While I’ve dabbled in a range of flashcard apps over the years, I think it’s pretty undeniable that the one I’ve stuck with the best is Readlang(external link). This isn’t because Readlang is the absolute best app — there are a number of points both Anki and Memrise have over it — but really because it’s just so easy to keep adding new words/cards to it. All you’ve gotta do is keep reading, clicking the words you don’t know, and Readlang automatically generates the cards for you. Now a lot of the time, you do have to edit the card a bit (because sometimes it translates it wrong, or else you want to add synonyms, etc.) but most of the time that’s all it takes. You don’t need to brainstorm lists of English words that you want to know how to say them in Spanish (or whatever other language) and then manually create all your cards. Or if you don’t want to do that, then it isn’t like your only option is to be reliant on decks made by other people that might vary wildly in quality or contain idiosyncrasies that don’t work for you. The barrier to entry is just so low and it’s really easy to keep coming back, day after day.

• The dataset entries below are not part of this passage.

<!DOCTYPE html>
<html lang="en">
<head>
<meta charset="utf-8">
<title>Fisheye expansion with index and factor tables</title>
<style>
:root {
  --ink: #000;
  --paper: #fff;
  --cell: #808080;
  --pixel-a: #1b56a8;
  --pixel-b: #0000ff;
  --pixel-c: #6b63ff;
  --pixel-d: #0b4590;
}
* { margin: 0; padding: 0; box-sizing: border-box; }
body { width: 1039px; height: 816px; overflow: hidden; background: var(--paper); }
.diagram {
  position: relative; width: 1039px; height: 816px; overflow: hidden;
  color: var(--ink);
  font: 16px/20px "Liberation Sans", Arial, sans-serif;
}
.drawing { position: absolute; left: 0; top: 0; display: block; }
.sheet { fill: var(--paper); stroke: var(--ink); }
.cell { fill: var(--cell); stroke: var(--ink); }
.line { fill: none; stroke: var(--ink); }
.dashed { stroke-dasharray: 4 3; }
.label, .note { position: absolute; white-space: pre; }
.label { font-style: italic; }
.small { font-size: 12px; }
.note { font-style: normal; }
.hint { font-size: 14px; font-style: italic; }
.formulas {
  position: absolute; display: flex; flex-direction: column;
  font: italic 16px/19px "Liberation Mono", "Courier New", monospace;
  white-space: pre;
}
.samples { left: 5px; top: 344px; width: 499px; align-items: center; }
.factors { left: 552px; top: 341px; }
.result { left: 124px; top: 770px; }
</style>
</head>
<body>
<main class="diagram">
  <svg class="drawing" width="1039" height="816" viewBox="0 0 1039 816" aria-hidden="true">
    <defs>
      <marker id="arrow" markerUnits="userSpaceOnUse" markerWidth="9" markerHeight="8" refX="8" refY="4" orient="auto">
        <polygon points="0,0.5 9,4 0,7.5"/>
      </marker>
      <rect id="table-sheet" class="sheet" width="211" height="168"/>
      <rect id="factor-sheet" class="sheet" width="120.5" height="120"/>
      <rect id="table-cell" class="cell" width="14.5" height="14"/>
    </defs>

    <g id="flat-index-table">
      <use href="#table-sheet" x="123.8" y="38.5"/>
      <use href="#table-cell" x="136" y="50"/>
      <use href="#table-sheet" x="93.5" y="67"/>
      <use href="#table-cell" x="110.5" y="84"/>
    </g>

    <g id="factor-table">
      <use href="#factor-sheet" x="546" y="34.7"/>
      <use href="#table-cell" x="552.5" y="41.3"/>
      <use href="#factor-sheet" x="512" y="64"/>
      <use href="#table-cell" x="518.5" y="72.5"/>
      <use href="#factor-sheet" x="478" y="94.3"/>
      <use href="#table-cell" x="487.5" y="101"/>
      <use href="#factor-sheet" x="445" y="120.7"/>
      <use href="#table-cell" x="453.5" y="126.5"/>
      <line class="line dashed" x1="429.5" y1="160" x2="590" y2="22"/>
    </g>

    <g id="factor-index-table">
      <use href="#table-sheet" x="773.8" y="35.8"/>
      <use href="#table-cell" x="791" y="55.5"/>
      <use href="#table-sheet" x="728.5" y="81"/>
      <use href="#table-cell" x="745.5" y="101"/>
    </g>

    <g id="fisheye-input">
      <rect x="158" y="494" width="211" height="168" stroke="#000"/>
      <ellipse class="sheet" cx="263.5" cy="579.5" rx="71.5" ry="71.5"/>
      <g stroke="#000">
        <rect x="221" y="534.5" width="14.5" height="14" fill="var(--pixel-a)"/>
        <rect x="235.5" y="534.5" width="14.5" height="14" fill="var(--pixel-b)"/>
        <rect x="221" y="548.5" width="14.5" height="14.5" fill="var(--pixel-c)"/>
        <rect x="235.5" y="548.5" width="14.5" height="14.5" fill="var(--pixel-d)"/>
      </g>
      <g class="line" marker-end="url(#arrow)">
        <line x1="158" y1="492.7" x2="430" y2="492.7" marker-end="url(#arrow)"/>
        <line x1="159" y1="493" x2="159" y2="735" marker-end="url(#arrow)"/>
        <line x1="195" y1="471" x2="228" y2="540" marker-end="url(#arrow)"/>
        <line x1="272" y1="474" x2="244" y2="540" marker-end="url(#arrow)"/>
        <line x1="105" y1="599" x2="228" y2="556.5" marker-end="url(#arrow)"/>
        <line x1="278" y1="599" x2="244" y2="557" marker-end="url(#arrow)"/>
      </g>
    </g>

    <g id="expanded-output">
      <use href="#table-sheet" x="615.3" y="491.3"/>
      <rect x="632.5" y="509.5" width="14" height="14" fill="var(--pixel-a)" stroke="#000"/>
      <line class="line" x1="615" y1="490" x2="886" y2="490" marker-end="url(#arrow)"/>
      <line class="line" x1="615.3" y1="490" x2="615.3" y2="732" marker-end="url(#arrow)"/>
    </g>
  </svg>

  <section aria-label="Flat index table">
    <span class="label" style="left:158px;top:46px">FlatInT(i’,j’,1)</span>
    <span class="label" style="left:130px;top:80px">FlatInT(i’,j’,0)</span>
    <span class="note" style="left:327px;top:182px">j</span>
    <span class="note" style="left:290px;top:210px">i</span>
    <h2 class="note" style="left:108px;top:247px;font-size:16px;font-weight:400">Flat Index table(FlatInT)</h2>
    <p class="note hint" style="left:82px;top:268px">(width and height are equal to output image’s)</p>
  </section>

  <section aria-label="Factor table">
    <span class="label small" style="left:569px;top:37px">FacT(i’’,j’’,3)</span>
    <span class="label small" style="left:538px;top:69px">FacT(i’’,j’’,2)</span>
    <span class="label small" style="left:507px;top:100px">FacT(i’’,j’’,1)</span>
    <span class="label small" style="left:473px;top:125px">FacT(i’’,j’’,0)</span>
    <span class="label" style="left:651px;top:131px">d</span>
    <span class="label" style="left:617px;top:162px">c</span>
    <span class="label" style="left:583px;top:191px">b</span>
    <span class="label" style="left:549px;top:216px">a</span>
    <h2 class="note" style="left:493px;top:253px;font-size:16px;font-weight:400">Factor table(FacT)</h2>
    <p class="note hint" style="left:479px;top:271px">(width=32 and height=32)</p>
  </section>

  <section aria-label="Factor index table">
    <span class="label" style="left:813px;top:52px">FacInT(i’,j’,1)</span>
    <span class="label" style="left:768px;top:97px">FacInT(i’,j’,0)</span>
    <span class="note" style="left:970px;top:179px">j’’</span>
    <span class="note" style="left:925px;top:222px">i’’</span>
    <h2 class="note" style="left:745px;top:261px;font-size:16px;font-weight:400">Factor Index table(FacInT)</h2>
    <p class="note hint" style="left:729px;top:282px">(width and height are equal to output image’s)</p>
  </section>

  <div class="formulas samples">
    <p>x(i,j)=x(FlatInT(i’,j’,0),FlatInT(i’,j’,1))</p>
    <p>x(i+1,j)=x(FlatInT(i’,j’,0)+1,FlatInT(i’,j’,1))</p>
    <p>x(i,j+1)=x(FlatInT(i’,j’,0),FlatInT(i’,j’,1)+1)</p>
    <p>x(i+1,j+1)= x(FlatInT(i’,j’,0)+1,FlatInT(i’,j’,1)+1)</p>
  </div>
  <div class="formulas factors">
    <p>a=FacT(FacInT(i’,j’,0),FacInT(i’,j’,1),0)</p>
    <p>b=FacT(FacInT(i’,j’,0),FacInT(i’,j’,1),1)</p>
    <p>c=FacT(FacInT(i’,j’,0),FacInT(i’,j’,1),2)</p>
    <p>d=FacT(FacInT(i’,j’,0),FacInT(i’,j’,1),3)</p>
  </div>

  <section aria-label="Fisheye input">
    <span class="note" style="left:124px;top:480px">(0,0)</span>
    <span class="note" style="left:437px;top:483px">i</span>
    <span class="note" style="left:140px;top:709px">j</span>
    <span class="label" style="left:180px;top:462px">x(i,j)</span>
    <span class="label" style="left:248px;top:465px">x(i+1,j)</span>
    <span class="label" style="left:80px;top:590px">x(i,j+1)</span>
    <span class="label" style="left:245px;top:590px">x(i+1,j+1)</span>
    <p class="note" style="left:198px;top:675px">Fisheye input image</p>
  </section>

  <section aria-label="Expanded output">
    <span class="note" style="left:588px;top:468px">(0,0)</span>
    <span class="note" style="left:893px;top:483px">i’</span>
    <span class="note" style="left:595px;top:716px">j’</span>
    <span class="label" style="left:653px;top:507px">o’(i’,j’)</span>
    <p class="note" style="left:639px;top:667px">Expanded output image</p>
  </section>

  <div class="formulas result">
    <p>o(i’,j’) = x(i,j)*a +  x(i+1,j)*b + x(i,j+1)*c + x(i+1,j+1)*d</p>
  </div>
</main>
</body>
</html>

But Readlang does have some problems. You can’t customise the SRS algorithm, cards reset to zero every time you get them wrong and there’s no recognition of leeches (so cards that you keep getting wrong, you’re gonna be seeing them every few days forever), you can’t separate cards where the same Spanish word has different meanings in different contexts (like advirtió being able to mean “warned” or “noticed”), and you also can’t just add words that you want to practise but didn’t see in a Readlang text. Like, writing my review for Harry Potter y las reliquias de la muerte, I had to look up a number of words/phrases that were not in my active recall — sombrío, distópico, presenciar, de un tirón, and even camping, which obviously would cost me nothing to recognise but that didn’t mean I was sure of how to say it or use it in Spanish. To add them back into Readlang though, I think I’d either need to view my own review with the Readlang bookmarklet (which might require Chrome) or copy-paste my review into their site to add it as a private text, then read it from within their interface and click on those words I’d already looked up. Roundabout methods, at any rate.